Blog: Tesco faces tough road ahead in China
Petah Marian | 20 April 2011
While Tesco's issues in the US have stolen headlines, the retailer is also facing challenges in China.

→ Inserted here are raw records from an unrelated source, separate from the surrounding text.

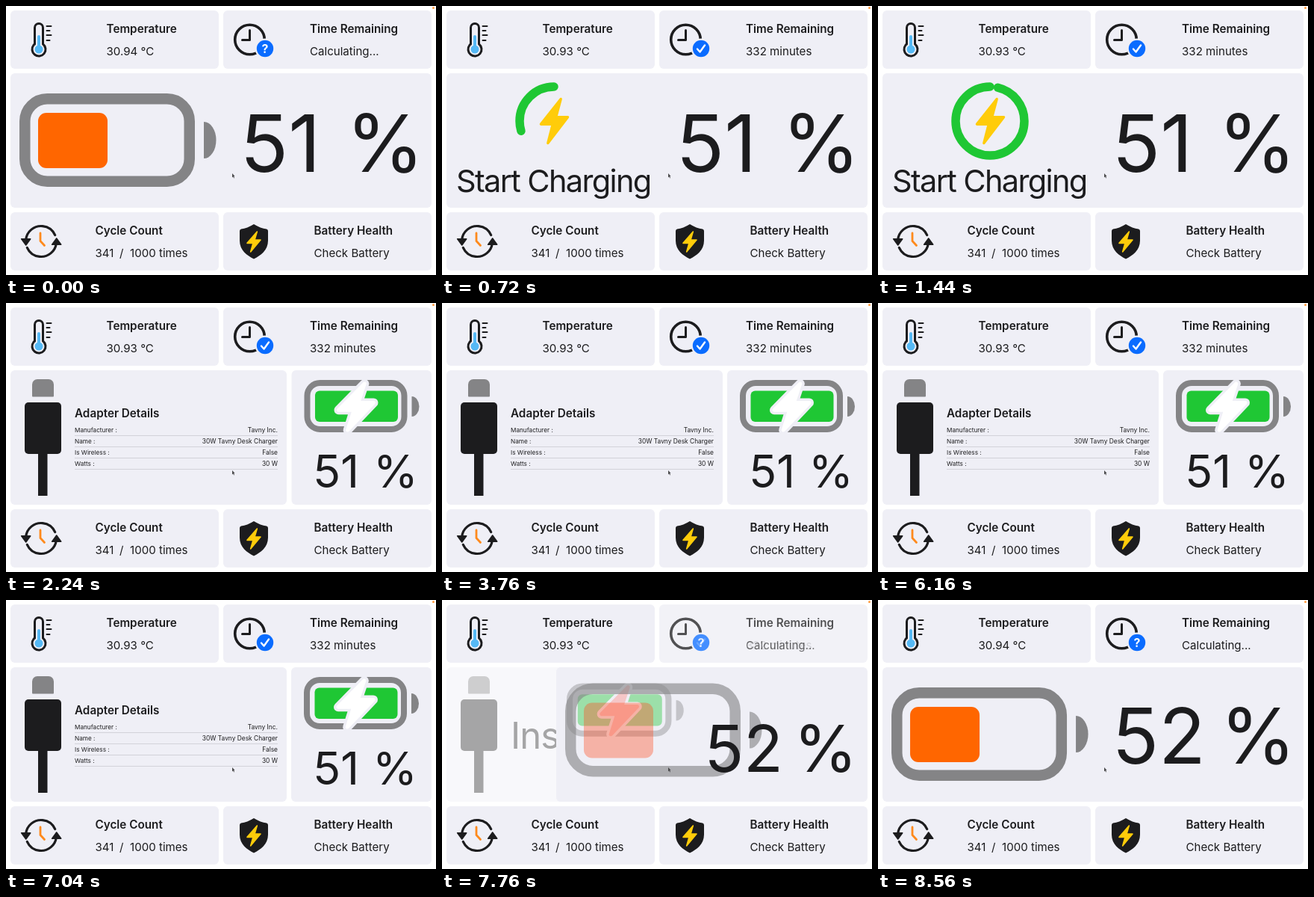
An HTML page with a canvas that plays this animation: 576x360 px, repeating every 8.64 s.

```html
<!DOCTYPE html>
<html lang="en">
<head>
<meta charset="utf-8">
<title>Battery dashboard</title>
<style>
html, body { margin: 0; width: 100%; height: 100%; overflow: hidden; background: #fff; }
canvas { display: block; width: 576px; height: 360px; }
</style>
</head>
<body>
<canvas id="stage" width="576" height="360"></canvas>
<script>
const LOOP = 8640, STEP = 80;
const INK = '#1c1c1e', PANEL = '#efeff6', GRAY = '#848486';
const GREEN = '#1fc734', BLUE = '#0a6cff', YELLOW = '#ffcc0a';
const RED = [255, 59, 48], ORANGE = [255, 102, 0], WHITE = [255, 255, 255];
const PLUG_IN = 320, SHOW_ADAPTER = 1500, UNPLUG = 7600, NEW_READING = 8240;

const stage = document.getElementById('stage').getContext('2d');
const layer = document.createElement('canvas');
layer.width = 576;
layer.height = 360;
const layerCtx = layer.getContext('2d');
let g = stage;

const clamp = v => Math.max(0, Math.min(1, v));
const mix = (a, b, p) => a + (b - a) * p;
const blend = (from, to, p) => `rgb(${from.map((c, i) => Math.round(mix(c, to[i], clamp(p))))})`;

// Damped spring from 0 to 1, response 0.55 s, damping 0.825.
function spring(ms) {
  if (ms <= 0) return 0;
  const s = ms / 1000, zeta = 0.825, w = 2 * Math.PI / 0.55;
  const wd = w * Math.sqrt(1 - zeta * zeta);
  return 1 - Math.exp(-zeta * w * s) * (Math.cos(wd * s) + zeta * w / wd * Math.sin(wd * s));
}

// Draws a group as one layer, so overlapping parts fade together.
function fade(alpha, draw) {
  alpha = clamp(alpha);
  if (alpha < 0.004) return;
  layerCtx.clearRect(0, 0, 576, 360);
  g = layerCtx;
  draw();
  g = stage;
  g.globalAlpha = alpha;
  g.drawImage(layer, 0, 0);
  g.globalAlpha = 1;
}

function at(x, y, scale, draw) {
  g.save();
  g.translate(x, y);
  g.scale(scale, scale);
  draw();
  g.restore();
}

function box(x, y, w, h, r, color) {
  g.fillStyle = color;
  g.beginPath();
  g.roundRect(x, y, w, h, r);
  g.fill();
}

const tile = (x, y) => box(x, y, 279, 78, 6, PANEL);

function disc(x, y, r, color) {
  g.fillStyle = color;
  g.beginPath();
  g.arc(x, y, r, 0, 2 * Math.PI);
  g.fill();
}

function pen(color, width) {
  g.strokeStyle = color;
  g.lineWidth = width;
  g.lineCap = g.lineJoin = 'round';
}

function trace(points, close) {
  g.beginPath();
  points.forEach(([x, y]) => g.lineTo(x, y));
  if (close) g.closePath();
}

function line(points, color, width) {
  pen(color, width);
  trace(points);
  g.stroke();
}

function shape(points, color, round = 0) {
  trace(points, true);
  g.fillStyle = color;
  g.fill();
  if (round) {
    pen(color, round);
    g.stroke();
  }
}

function text(str, x, y, size, { weight = 400, align = 'left', track = 0, color = INK } = {}) {
  g.font = `${weight} ${size}px Inter, sans-serif`;
  g.letterSpacing = `${track * size}px`;
  g.textAlign = align;
  g.fillStyle = color;
  g.fillText(str, x, y);
}

const title = (str, x, y) => text(str, x, y, 15.25, { weight: 600 });
const value = (str, x, y) => text(str, x, y, 15.1);

const bolt = (x, y, w, h) =>
  [[0.74, 0], [0, 0.57], [0.44, 0.57], [0.26, 1], [1, 0.41], [0.56, 0.41]]
    .map(([u, v]) => [x + u * w, y + v * h]);

function temperature(reading) {
  tile(6, 6);
  pen(INK, 3);
  g.beginPath();
  g.moveTo(38.5, 51);
  g.lineTo(38.5, 29);
  g.arc(44, 29, 5.5, Math.PI, 0);
  g.lineTo(49.5, 51);
  g.arc(44, 58, 9, -0.9, Math.PI + 0.9);
  g.closePath();
  g.stroke();
  line([[44, 41], [44, 57]], '#55b9f5', 4);
  disc(44, 58, 5.5, '#55b9f5');
  [27, 33, 39, 46].forEach((y, i) => line([[54.5, y], [i % 2 ? 58.5 : 60.5, y]], INK, 2));
  title('Temperature', 134.5, 36);
  value(`${reading} °C`, 134.5, 66);
}

function timeRemaining(known) {
  tile(291, 6);
  pen(INK, 3.6);
  g.beginPath();
  g.arc(326.5, 45, 19.8, 0, 2 * Math.PI);
  g.stroke();
  line([[326.5, 32.5], [326.5, 45.5], [316.5, 45.5]], INK, 3);
  disc(347, 57, 13.5, PANEL);
  disc(347, 57, 11.2, BLUE);
  if (known) line([[342, 57.5], [345.5, 61.5], [352, 52.5]], '#fff', 2.4);
  else text('?', 347, 63, 16, { weight: 700, align: 'center', color: '#fff' });
  title('Time Remaining', 407, 36);
  value(known ? '332 minutes' : 'Calculating...', 407, 66);
}

function cycleCount() {
  tile(6, 276);
  pen(INK, 3.2);
  [Math.PI, 0].forEach(start => {
    g.beginPath();
    g.arc(47, 315, 20.5, start + 0.1, start + Math.PI - 0.42);
    g.stroke();
  });
  shape([[20.7, 311.7], [32.7, 311.7], [26.7, 320]], INK, 1.6);
  shape([[61.7, 319.3], [73.7, 319.3], [67.7, 311]], INK, 1.6);
  line([[46, 304], [46, 314.5], [51.5, 320.5]], '#ff8a1c', 2.8);
  title('Cycle Count', 119.5, 306);
  value('341', 119.5, 336);
  value('/', 152, 336);
  value('1000 times', 166, 336);
}

function batteryHealth() {
  tile(291, 276);
  g.fillStyle = INK;
  g.beginPath();
  g.moveTo(332, 292);
  g.quadraticCurveTo(341, 297.5, 349, 298.5);
  g.quadraticCurveTo(351, 299, 351, 301);
  g.lineTo(351, 314);
  g.bezierCurveTo(351, 327, 341, 334, 332, 338.5);
  g.bezierCurveTo(323, 334, 313, 327, 313, 314);
  g.lineTo(313, 301);
  g.quadraticCurveTo(313, 299, 315, 298.5);
  g.quadraticCurveTo(323, 297.5, 332, 292);
  g.fill();
  shape(bolt(323, 302, 18, 27), YELLOW, 1.6);
  title('Battery Health', 412.5, 306);
  value('Check Battery', 412.5, 336);
}

function cell(x, y, w, h, r, weight) {
  pen(GRAY, weight);
  g.beginPath();
  g.roundRect(x + weight / 2, y + weight / 2, w - weight, h - weight, r);
  g.stroke();
}

function cap(x, y, rx, ry) {
  g.fillStyle = GRAY;
  g.beginPath();
  g.ellipse(x, y, rx, ry, 0, -Math.PI / 2, Math.PI / 2);
  g.fill();
}

// The charge bar lags behind the outline and warms from red to orange.
function lowBattery(shown) {
  cell(12, 117, 235, 125, 30, 14.5);
  cap(259, 179.5, 16.5, 24.5);
  g.globalAlpha = clamp(shown);
  box(37, 143, 93, 74, 11, blend(RED, ORANGE, shown * shown));
  g.globalAlpha = 1;
}

function chargingBattery(tint) {
  cell(0, 0, 138, 70, 17, 8);
  cap(144, 35.5, 10, 13.5);
  box(14.5, 14.5, 111, 41.5, 6, GREEN);
  const points = bolt(46, 5, 47, 62);
  g.globalCompositeOperation = 'destination-out';
  shape(points, '#000', 12);
  g.globalCompositeOperation = 'source-over';
  shape(points, blend(WHITE, RED, tint), 5);
}

function startCharging(done) {
  pen(GREEN, 11.5);
  if (done > 0) {
    g.beginPath();
    g.arc(144, 154, 46, -Math.PI / 2, -Math.PI / 2 - 2 * Math.PI * Math.min(done, 1), true);
    g.stroke();
  }
  shape(bolt(126.5, 124.5, 36, 59), YELLOW, 3.5);
  text('Start Charging', 13, 249, 41.5, { track: -0.04 });
}

function adapter(plugged) {
  box(6, 90, 370, 180, 6, PANEL);
  box(35, 102, 29, 23.5, [7, 7, 1, 1], GRAY);
  box(25, 133, 49, 69, 5, INK);
  box(43, 200, 12.5, 58, 0, INK);
  if (!plugged) {
    text('Insert Plug', 92, 199, 49, { track: -0.02 });
    return;
  }
  title('Adapter Details', 92, 153);
  const rows = [
    ['Manufacturer', 'Tavny Inc.'],
    ['Name', '30W Tavny Desk Charger'],
    ['Is Wireless', 'False'],
    ['Watts', '30 W'],
  ];
  rows.forEach(([key, val], i) => {
    const y = 173.3 + i * 14.8;
    text(`${key} :`, 92, y, 8.2);
    text(val, 364, y, 8.4, { align: 'right' });
    box(92, Math.round(y + 4), 272, 0.7, 0, '#c9c9cf');
  });
}

// Digits keep their ink on the left edge, the sign on the right edge.
function percent(level, split) {
  const [wideSize, wideBase] = level > 51 ? [103, 219] : [106.5, 222];
  const size = mix(wideSize, 61, split), y = mix(wideBase, 247, split);
  const left = mix(321, 415, split), right = mix(548.5, 545, split);
  g.font = `400 ${size}px Inter, sans-serif`;
  g.letterSpacing = '0px';
  g.textAlign = 'left';
  g.fillStyle = INK;
  const digits = String(level);
  g.fillText(digits, left + g.measureText(digits).actualBoundingBoxLeft, y);
  g.fillText('%', right - g.measureText('%').actualBoundingBoxRight, y);
}

function mainPanel(t) {
  const plug = spring(t - PLUG_IN), unplug = spring(t - UNPLUG);
  const split = spring(t - SHOW_ADAPTER) - unplug;
  const off = t >= UNPLUG;
  const left = 6 + 376 * split;
  const low = off ? unplug : 1 - plug;

  fade(split, () => adapter(!off));
  box(left, 90, 570 - left, 180, 6, PANEL);

  g.save();
  g.beginPath();
  g.rect(left, 90, 570 - left, 180);
  g.clip();
  fade(split, () => at(left + mix(12, 17, split), mix(117, 103, split),
    mix(1.03, 1, split), () => chargingBattery(unplug)));
  if (!off) {
    fade(plug * (1 - split), () => at(left, 0, 1, () => startCharging((t - 400) / 1080)));
  }
  fade(low, () => at(left, -14 * split, 1, () => lowBattery(low)));
  g.restore();
  percent(off ? 52 : 51, split);
}

function render(t) {
  const known = clamp(spring(t - PLUG_IN) - spring(t - UNPLUG));
  box(0, 0, 576, 360, 0, '#fff');
  temperature(t < 400 || t >= NEW_READING ? '30.94' : '30.93');
  fade(known, () => timeRemaining(true));
  fade(1 - known, () => timeRemaining(false));
  cycleCount();
  batteryHealth();
  mainPanel(t);
  shape([[303, 224], [303, 229.5], [304.3, 228.5], [305.3, 230.5], [306, 230], [305.2, 228], [306.5, 227.8]], '#4a4a4c');
  disc(572.5, 2.5, 1.5, '#ff9a3c');
}

const start = performance.now();
function tick() {
  const t = (performance.now() - start) % LOOP;
  render(Math.floor(t / STEP) * STEP);
  requestAnimationFrame(tick);
}
tick();
</script>
</body>
</html>
```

The UK's largest retailer recorded a loss in China in the second half of its fiscal year and CEO Philip Clarke announced yesterday (19 April) that it would not reach its expansion targets in the country.
The retailer attributed its losses in China to financial reforms in the country and inflation levels, which, Clarke said, led customers to "tighten their discretionary spending".
On the back of this news, Clarke admitted that Tesco would have to lower its forecast to "quadruple profits" in China by 2014.
Tesco's problems in China beg the question: are they simply the cost of doing business in an emerging market, or are there deeper roots?
Verdict analyst Matt Piner and Shore Captial analyst Clive Black both feel the growing pains the retailer is experiencing are largely "to be expected".
Meanwhile, Arden Partners analyst Nick Bubb was somewhat less forgiving, saying that the fact that "the fact that was a bit off, was a bit embarrassing for them".
Piner suggested that the retailer may need to consider a new approach in the country to get around its strict development laws, arguing it may be better to set up more local partnerships or look at different store formats and different areas.
Indeed, Clarke has already said that Tesco will be considering other store options in order to relieve the pressure on missing the Lifespace malls target.
However, he added that Tesco's strategy in the country, is a "marathon not a sprint" and it would continue to look to build its stores in "prime spaces".
Since Theresa May took over as UK Prime Minister in the wake of the country's referendum vote to quit the European Union, she and her ministers have been at pains not to divulge their negotiating posi...
Greenpeace's long-running campaign against UK tuna brand John West, owned by seafood giant Thai Union, is now directing its fire against Sainsbury's....
The Obama administration appears to have conceded the landmark Trans-Pacific Partnership (TPP) trade deal will not be pushed through in the lame-duck session of Congress before Donald Trump is inaugur...
- Unilever 2016 investor day - the top takeaways
- Have food promotions reached tipping point?
- Mondelez goes beyond certified cocoa - analysis
- What Premier CEO Gavin Darby thinks about Brexit
- How Tyson's new CEO plans to grow the meat group
- Nestle unveils process to cut sugar by 40%
- Putin 'wants embargo to run as long as possible'
- Unilever sets new margin target with help from ZBB
- Unilever focuses on "value" of spreads arm
- McCormick to buy flavours business Enrico Giotti